The ECB, initially viewed by the euro’s founders as an offshoot of Germany’s proudly independent Bundesbank, also is fueling tension over how far it’s willing to help governments battle a debt crisis that has just taken Cyprus as its latest victim.
Having already bought government bonds to soothe markets, made unlimited long-term loans to banks and diluted the quality of acceptable collateral, President Mario Draghi last year crafted the Outright Monetary Transactions program, which allows the ECB to buy the bonds of nations that agree to austerity and to revamp their economies. He says doing so would help unblock bottlenecks that prevent the central bank’s easy-money stance from filtering equally through the 17-nation region.
As yet untapped, it has been opposed by Bundesbank President Jens Weidmann on the grounds that it’s tantamount to printing money to finance governments, which the ECB’s founding treaty prohibits. Underscoring German disdain, former ECB board member Juergen Stark, who quit in 2011 in protest at the first round of bond buying, dubs the strategy “Out of Mandate Transactions.”
“The ECB has made an amazing power grab on fiscal policy,” said Tim Duy, an economist at the University of Oregon in Eugene who writes a blog on monetary policy. “To what extent does this political intrusion prevent them from doing their job in the future?”
The independence dilemma may be greater for the ECB than its counterparts because “there is more incentive for an individual country to push risk on to the central bank, since that way it spreads the risk away from the country itself to the euro area as a whole,” said Huw Pill, chief European economist at Goldman Sachs Group Inc. and a former ECB official.
Some politicians already want more. Spanish Prime Minister Mariano Rajoy last week called on the ECB to match the quantitative easing of the U.S. and Japan. French President Francois Hollande has leaned on the ECB to do more to weaken the euro.
The government and central bank of Cyprus also are at odds over whether to sell the nation’s gold.
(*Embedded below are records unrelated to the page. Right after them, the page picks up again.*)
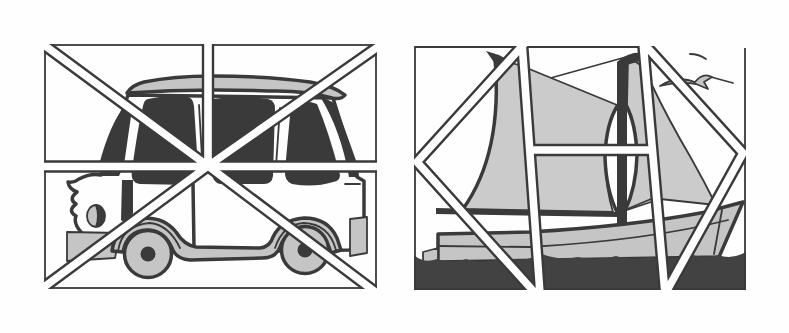
<!DOCTYPE html>
<html lang="en">
<head>
<meta charset="utf-8">
<title>Van and sailboat puzzles</title>
<style>
:root { --paper: #fefefe; --ink: #3b3a3b; --sea: #434243; --tone: #c5c5c5; --sail: #cbcbcb; }
html, body { margin: 0; background: var(--paper); overflow: hidden; }
svg { display: block; width: 789px; height: 333px; }
.outline { fill: none; stroke: var(--ink); stroke-width: 3.5; stroke-linejoin: round; stroke-linecap: round; }
.fine { stroke-width: 1.8; }
.tone { fill: var(--tone); }
.sail { fill: var(--sail); }
.white { fill: var(--paper); }
.dark { fill: var(--ink); }
.sea { fill: var(--sea); }
.frame { fill: none; stroke: var(--ink); stroke-width: 1.8; }
.cut-edge { fill: none; stroke: var(--ink); stroke-width: 12.4; }
.cut-gap { fill: none; stroke: var(--paper); stroke-width: 7.6; stroke-linecap: square; }
</style>
</head>
<body>
<svg viewBox="0 0 789 333" role="img" aria-label="Two cut-up picture puzzles: a van and a sailboat">
  <defs>
    <clipPath id="van-card"><rect x="44" y="44" width="333" height="245"/></clipPath>
    <clipPath id="boat-card"><rect x="414" y="46" width="332" height="244"/></clipPath>
    <path id="van-cuts" d="M208 38V166M38 166.500H384M40 42L208 166L378 294M382 44L208 166L40 290"/>
    <path id="boat-cuts" d="M522 42L540 294M643 42L665 294M530 150H651M525 43L417 162L536 294M645 45L743 153L665 294"/>
    <g id="wheel">
      <circle class="outline tone" r="23.500"/>
      <circle class="dark" r="7.500"/>
    </g>
  </defs>

  <g id="van-puzzle">
    <g clip-path="url(#van-card)">
      <g id="van-body">
        <path class="outline white" d="M128 95L101 175Q90 173 79 179Q74 183 68 182Q69 189 77 192Q68 199 76 204Q67 211 76 216Q73 224 82 233L118 250L190 252L350 250L364 220V181L357 177L333 98Z"/>
        <path class="outline tone" d="M127 93Q132 85 144 82Q174 76 212 76Q266 76 310 82Q334 86 345 95Q341 100 332 98Q306 90 268 91Q196 88 127 93Z"/>
      </g>
      <g id="van-windows" class="dark">
        <path d="M126 104Q131 103 132 109L124 165L119 176H101L99 165Q110 123 126 104Z"/>
        <path d="M148 99Q168 94 188 97Q193 98 194 106L198 168Q198 184 190 185L140 184Q130 183 132 170Q138 126 143 106Q144 100 148 99Z"/>
        <path d="M212 99Q242 95 268 99Q275 101 275 108L273 176Q272 184 264 184H220Q212 182 212 172Z"/>
        <path d="M291 105Q305 99 317 104Q329 132 340 175Q340 181 333 182Q314 188 292 184Q284 181 285 170Z"/>
        <path d="M321 98Q333 99 338 110L358 166L359 177H349Q341 131 321 98Z"/>
        <path d="M122 180H133V213L127 224L121 220Z"/>
      </g>
      <path class="outline" d="M193 184L194 248"/>
      <path class="outline fine" d="M280 108L276 166M199 105L202 158M345 184H360"/>
      <g id="headlight">
        <ellipse class="outline fine tone" cx="96" cy="216" rx="9" ry="11"/>
        <path class="dark" d="M95 205Q105 207 105 216Q105 226 95 227Q99 216 95 205Z"/>
      </g>
      <g id="bumpers">
        <path class="outline fine tone" d="M67 232L120 233L115 258L67 261Z"/>
        <path class="outline fine tone" d="M350 219L367 217V253L350 256Z"/>
      </g>
      <path class="outline tone" d="M112 251Q115 228 139 219Q162 215 176 232Q184 245 196 247L260 248Q270 247 273 237Q281 220 304 218Q328 218 337 238L341 250L331 253Q324 228 304 229Q286 230 280 247Q276 258 262 258L190 260Q176 259 172 248Q164 230 147 230Q127 231 123 252Z"/>
      <path class="outline fine" d="M118 251Q122 225 150 223Q169 225 180 248M275 248Q283 224 304 223Q329 224 336 250"/>
      <use href="#wheel" x="148" y="254"/>
      <use href="#wheel" x="305" y="250"/>
    </g>
    <rect class="frame" x="45" y="45" width="331" height="243"/>
    <g clip-path="url(#van-card)"><use class="cut-edge" href="#van-cuts"/></g>
    <use class="cut-gap" href="#van-cuts"/>
  </g>

  <g id="boat-puzzle">
    <g clip-path="url(#boat-card)">
      <g id="rigging">
        <path class="outline fine" d="M547 79L626 57"/>
        <path class="outline fine sail" d="M495 58L522 66L617 105Q606 125 605 158Q606 190 613 212L463 209Q503 153 495 58Z"/>
        <path class="outline" d="M495 58Q503 153 463 209"/>
        <path class="dark" d="M486 51L499 55L510 61L496 65Z"/>
        <path class="outline fine sail" d="M628 59Q644 62 651 83Q668 119 691 158Q704 181 716 205L660 199L624 211Q636 190 637 155Q637 125 627 105Z"/>
        <path class="outline white" d="M618 105Q606 123 605 157Q606 190 617 212L625 211Q636 188 637 156Q636 124 626 105Z"/>
        <path class="dark" d="M617 62Q629 50 648 53L640 61L627 65L627 224H617Z"/>
        <path class="dark" d="M436 208L618 212V217L436 214Z"/>
        <path class="outline fine" d="M625 210L651 199"/>
      </g>
      <g id="hull">
        <path class="outline tone" d="M438 234L530 232Q633 226 706 212L743 202L719 257L438 262Z"/>
        <path class="outline fine" d="M438 246L530 247Q650 240 728 220M722 210L714 254"/>
        <path class="outline fine tone" d="M423 252L438 248V262H423Z"/>
      </g>
      <path class="sea" d="M414 255Q424 264 437 259Q451 265 466 259Q483 266 499 258Q520 264 542 254Q560 261 578 257Q597 262 616 256Q633 262 650 257Q672 262 690 254Q704 260 718 255Q732 260 746 252V290H414Z"/>
      <g id="gull">
        <path class="outline fine tone" d="M660 86Q677 75 695 82Q703 72 712 77L704 82L708 89L696 84Q680 81 660 86Z"/>
        <path class="outline fine" d="M711 77L733 83M690 54Q699 54 706 59"/>
      </g>
    </g>
    <path class="frame" d="M650 47H415V289H745V48"/>
    <g clip-path="url(#boat-card)"><use class="cut-edge" href="#boat-cuts"/></g>
    <use class="cut-gap" href="#boat-cuts"/>
  </g>
</svg>
</body>
</html>
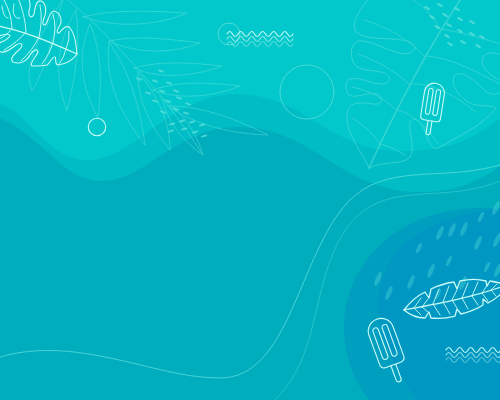
<!DOCTYPE html>
<html lang="en">
<head>
<meta charset="utf-8">
<title>Summer background</title>
<style>
:root {
  --aqua: #03c8cb;
  --lagoon: #00bcc5;
  --sea: #00adbd;
  --deep: #009fc0;
  --ocean: #0098c2;
  --line: #c9fbf6;
  --soft: #5fe0dc;
}
html, body { margin: 0; overflow: hidden; }
body { width: 500px; height: 400px; background: var(--sea); }
svg { display: block; }
.line { fill: none; stroke: var(--line); stroke-width: 1.1; stroke-linecap: round; stroke-linejoin: round; }
.faint { fill: none; stroke: var(--soft); stroke-width: 1; stroke-linecap: round; stroke-linejoin: round; }
.vein { stroke-width: .9; }
.even { vector-effect: non-scaling-stroke; }
.fleck { fill: var(--soft); }
</style>
</head>
<body>
<svg width="500" height="400" viewBox="0 0 500 400" role="img" aria-label="Turquoise summer background with waves, tropical leaves and ice lollies">
  <defs>
    <g id="lolly">
      <path class="even" d="M-10 15V-9A10 10 0 0 1 10 -9V15Q10 19 6 19H-6Q-10 19 -10 15Z"/>
      <rect class="even" x="-6" y="-13" width="4.4" height="26" rx="2.2"/>
      <rect class="even" x="1.6" y="-13" width="4.4" height="26" rx="2.2"/>
      <path class="even" d="M-2 19V31Q-2 33 0 33T2 31V19"/>
    </g>
    <path id="ripple" d="M0 0Q2.8 -5 5.5 0T11 0T16.5 0T22 0T27.5 0T33 0T38.5 0T44 0T49.5 0T55 0T60.5 0T66 0"/>
    <g id="ripples">
      <use href="#ripple" y="1"/>
      <use href="#ripple" y="6" opacity=".7"/>
      <use href="#ripple" y="11" opacity=".45"/>
    </g>
    <g id="fleck"><ellipse rx="3.4" ry="1.1" transform="rotate(18)"/></g>
    <g id="shade-fleck"><ellipse rx="3.4" ry="1.1" transform="rotate(-14)"/></g>
    <g id="steep-fleck"><ellipse rx="3.4" ry="1.1" transform="rotate(32)"/></g>
    <g id="drop"><ellipse rx="2.3" ry="7.5" transform="rotate(24)"/></g>
    <g id="small-drop"><ellipse rx="1.9" ry="5.6" transform="rotate(26)"/></g>
  </defs>

  <g id="waves">
    <rect width="500" height="400" fill="var(--aqua)"/>
    <path fill="var(--lagoon)" d="M0 104C30 114 48 160 88 160C134 160 172 94 236 94C306 94 328 151 400 151C446 151 470 142 500 118V400H0Z"/>
    <path fill="var(--sea)" d="M0 118C42 136 62 181 102 181C146 181 176 127 238 127C314 127 340 192 420 192C456 192 480 181 500 166V400H0Z"/>
  </g>

  <g id="pool">
    <path fill="var(--deep)" d="M500 209C482 206 456 209 436 214C388 226 344 270 344 326C344 356 354 382 369 400H500Z"/>
    <path fill="var(--ocean)" d="M500 210C478 209 454 216 432 226C402 240 378 266 378 306C378 344 400 372 416 400H500Z"/>
  </g>

  <g id="contours" class="faint">
    <path d="M0 357C30 348 64 349 100 356C144 364 180 378 220 378C290 378 298 256 348 202C386 162 440 182 500 165" stroke-opacity=".75"/>
    <path d="M275 400C322 354 310 286 344 232C380 176 440 206 500 181" stroke-opacity=".4"/>
  </g>

  <g id="palm-leaf" class="faint" opacity=".5">
    <path d="M58 -8C102 26 160 88 203 155"/>
    <path d="M83 17C112 9 152 11 187 13C160 25 118 29 83 17Z"/>
    <path d="M109 41C136 35 170 39 200 43C172 54 136 54 109 41Z"/>
    <path d="M134 68C162 60 194 63 222 66C196 76 160 80 134 68Z"/>
    <path d="M153 90C180 80 212 83 240 86C216 96 180 101 153 90Z"/>
    <path d="M168 106C204 106 238 120 268 135C234 134 196 126 168 106Z"/>
    <path d="M64 -4C48 26 20 60 32 91C48 64 54 30 64 -4Z"/>
    <path d="M76 10C56 42 54 78 67 111C76 76 80 42 76 10Z"/>
    <path d="M90 24C76 56 82 88 98 118C102 84 102 52 90 24Z"/>
    <path d="M109 42C104 82 122 116 145 145C140 108 130 72 109 42Z"/>
    <path d="M138 72C138 104 152 128 170 150C170 122 158 96 138 72Z"/>
    <path d="M162 98C168 124 184 142 203 155C196 132 184 114 162 98Z"/>
  </g>

  <g id="large-monstera" class="faint" opacity=".55">
    <path d="M369 168C362 152 349 138 347 120C346 109 350 104 358 103C366 102 372 105 378 104C384 102 383 96 376 94C366 92 356 99 349 95C345 91 344 82 350 79C360 76 372 85 384 84C392 82 391 76 384 73C374 69 360 72 354 64C350 56 350 44 358 41C370 39 388 52 404 54C416 53 418 46 410 42C394 36 368 42 356 32C350 22 362 6 371 -4"/>
    <path d="M369 168C384 160 401 166 410 157C416 147 408 132 410 122C414 115 422 122 426 134C430 146 434 152 442 146C462 134 482 126 496 108C490 104 478 108 468 102C456 94 450 82 455 75C462 70 474 80 482 88C490 96 496 96 504 90"/>
    <path d="M504 82C488 76 478 64 484 56C490 50 496 54 504 56"/>
    <path d="M369 168C390 122 420 60 464 -6" stroke-width="1.5"/>
    <path class="vein" d="M380 144C372 132 362 124 352 118M396 110C384 98 368 90 352 87M409 84C396 72 376 60 358 54M424 56C410 40 386 26 364 20M440 29C432 14 420 4 410 -2"/>
    <path class="vein" d="M380 144C390 146 400 152 406 156M396 110C412 112 428 128 438 144M409 84C434 82 458 98 476 112M424 56C446 56 474 70 500 84M440 29C460 32 482 38 500 44"/>
  </g>

  <g id="small-monstera" class="line">
    <path d="M77 54C76 44 75 34 70 28C66 24 62 30 59 33C56 34 57 29 60 25C63 19 59 12 54 11C49 12 49 19 46 24C43 27 42 23 44 18C47 11 46 3 41 1C36 0 35 8 34 14C32 19 28 17 29 11C31 5 30 0 27 -4"/>
    <path d="M77 54C72 61 66 64 58 65C54 64 57 60 55 57C52 56 51 62 47 65C42 66 36 66 32 66C29 63 36 57 38 52C37 48 33 50 30 55C27 61 20 65 13 62C9 59 15 53 20 49C24 44 21 42 16 45C11 49 6 53 1 52L-4 50"/>
    <path d="M-4 44C3 42 8 39 10 36C9 33 4 34 -4 37"/>
    <path d="M-2 26C24 31 50 42 77 54"/>
    <path class="vein" d="M66 49Q70 40 69 31M53 43Q57 28 53 14M39 37Q43 20 40 5M26 32Q25 14 18 -2M12 29Q12 14 4 0"/>
    <path class="vein" d="M66 49Q64 57 60 63M53 43Q50 54 42 64M39 37Q33 50 21 61M26 32Q18 42 4 50M12 29Q6 36 -2 40"/>
    <path class="vein" d="M20 18C14 20 12 12 14 4M8 18C4 18 3 12 2 6"/>
  </g>

  <g id="top-flecks" class="fleck" opacity=".75">
    <g>
      <use href="#fleck" x="139" y="79"/><use href="#fleck" x="161" y="71"/><use href="#fleck" x="155" y="81"/>
      <use href="#fleck" x="169" y="83"/><use href="#fleck" x="148" y="93"/><use href="#fleck" x="162" y="91"/>
      <use href="#fleck" x="176" y="91"/><use href="#fleck" x="155" y="101"/><use href="#fleck" x="168" y="101"/>
      <use href="#fleck" x="179" y="98"/><use href="#fleck" x="188" y="104"/><use href="#fleck" x="163" y="112"/>
      <use href="#fleck" x="176" y="109"/><use href="#fleck" x="186" y="113"/>
    </g>
    <g>
      <use href="#shade-fleck" x="172" y="124"/><use href="#shade-fleck" x="182" y="121"/><use href="#shade-fleck" x="192" y="122"/>
      <use href="#shade-fleck" x="202" y="125"/><use href="#shade-fleck" x="171" y="131"/><use href="#shade-fleck" x="184" y="129"/>
      <use href="#shade-fleck" x="195" y="132"/><use href="#shade-fleck" x="204" y="136"/>
    </g>
    <g>
      <use href="#steep-fleck" x="427" y="8"/><use href="#steep-fleck" x="440" y="5"/><use href="#steep-fleck" x="432" y="17"/>
      <use href="#steep-fleck" x="445" y="15"/><use href="#steep-fleck" x="457" y="9"/><use href="#steep-fleck" x="437" y="27"/>
      <use href="#steep-fleck" x="449" y="25"/><use href="#steep-fleck" x="460" y="19"/><use href="#steep-fleck" x="472" y="22"/>
      <use href="#steep-fleck" x="447" y="36"/><use href="#steep-fleck" x="460" y="31"/><use href="#steep-fleck" x="450" y="44"/>
      <use href="#steep-fleck" x="463" y="42"/><use href="#steep-fleck" x="472" y="34"/><use href="#steep-fleck" x="482" y="37"/>
      <use href="#steep-fleck" x="478" y="46"/>
    </g>
  </g>

  <g id="pool-drops" class="fleck" opacity=".34">
    <use href="#drop" x="440" y="233"/><use href="#drop" x="452" y="230"/><use href="#drop" x="464" y="229"/>
    <use href="#small-drop" x="481" y="217"/><use href="#drop" x="496" y="208"/>
    <use href="#small-drop" x="419" y="248"/><use href="#drop" x="478" y="243"/><use href="#drop" x="497" y="240"/>
    <use href="#small-drop" x="449" y="261"/><use href="#drop" x="431" y="271"/><use href="#drop" x="411" y="282"/>
    <use href="#drop" x="378" y="279"/><use href="#drop" x="389" y="293"/><use href="#drop" x="463" y="283"/>
    <use href="#small-drop" x="487" y="267"/><use href="#drop" x="498" y="270"/><use href="#small-drop" x="438" y="294"/>
  </g>

  <g id="rings" class="faint">
    <circle cx="307" cy="92" r="27" stroke-opacity=".75"/>
    <circle cx="229" cy="34" r="11" stroke-opacity=".85"/>
    <circle class="line" cx="97" cy="127" r="8.7"/>
  </g>

  <g id="water-marks" class="line">
    <use href="#ripples" x="227" y="33"/>
    <use href="#ripples" x="446" y="349"/>
  </g>

  <g id="lollies" class="line">
    <use href="#lolly" transform="translate(433 102) rotate(9)"/>
    <use href="#lolly" transform="translate(385 342) rotate(-20) scale(1.28)"/>
  </g>

  <g id="feather-leaf" class="line">
    <path stroke-width="1.3" d="M404 310C410 302 417 296 425 292L429 298L431 289C439 285 447 283 454 282L457 289L460 281C469 279 478 279 486 281L487 286L490 281C496 282 500 283 504 284"/>
    <path stroke-width="1.3" d="M404 310C410 315 417 318 425 318L429 312L431 318C440 319 448 318 455 316L457 309L461 314C469 312 477 309 483 305L483 299L488 303C494 300 499 296 504 291"/>
    <path stroke-width="1.3" d="M404 310C436 304 470 298 504 286"/>
    <path class="vein" d="M414 308L421 298M422 307L428 299M433 304L439 289M443 302L449 286M452 300L457 290M462 298L468 283M472 296L478 282M482 293L488 284M491 290L497 284"/>
    <path class="vein" d="M414 308L421 315M422 307L428 312M433 304L440 315M443 302L450 314M452 300L457 308M462 298L468 309M472 296L478 305M482 293L488 301M491 290L496 296"/>
  </g>
</svg>
</body>
</html>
Bundesbank board member Andreas Dombret warned in today’s Handelsblatt newspaper against politicizing central banks by handing them sole responsibility in areas requiring democratic legitimacy such as financial market supervision.
The fiscal and monetary authorities of the U.K. also may be blurring lines amid the risk of a third recession since 2008. The central bank already has tolerated inflation above its 2 percent target every month since November 2009 and has 375 billion-pound quantitative-easing program.
The ties may nevertheless be getting stronger as the economy stays weak. Calling “monetary activism” a necessary part of the government’s economic strategy, Chancellor of the Exchequer George Osborne last month made the bank’s mission statement more flexible and told it to explore Fed-style policy guidance to enhance stimulus after Mark Carney becomes governor in July.
The Fed in December tied changes in its benchmark lending rate directly to economic indicators for employment and inflation for the first time.
Osborne also said government and central-bank officials are “actively considering” extending the Funding for Lending Scheme they united to start last year. The goal is to boost the provision of credit by lowering funding costs for financial companies.
“There does seem to be an element of politicization” in the programs, said Robert Wood, chief U.K. economist at Berenberg Bank in London and a former Bank of England official. “But for the moment it’s not pushing policy where it shouldn’t be because the economy does need stimulus.”
The upshot is that the world economy is in a period when central banks are willing to restrain the cost of servicing government and household debt for fear of derailing economies if they don’t, said Joachim Fels, co-global head of economics at Morgan Stanley in London.
“Central bank independence is history,” he said.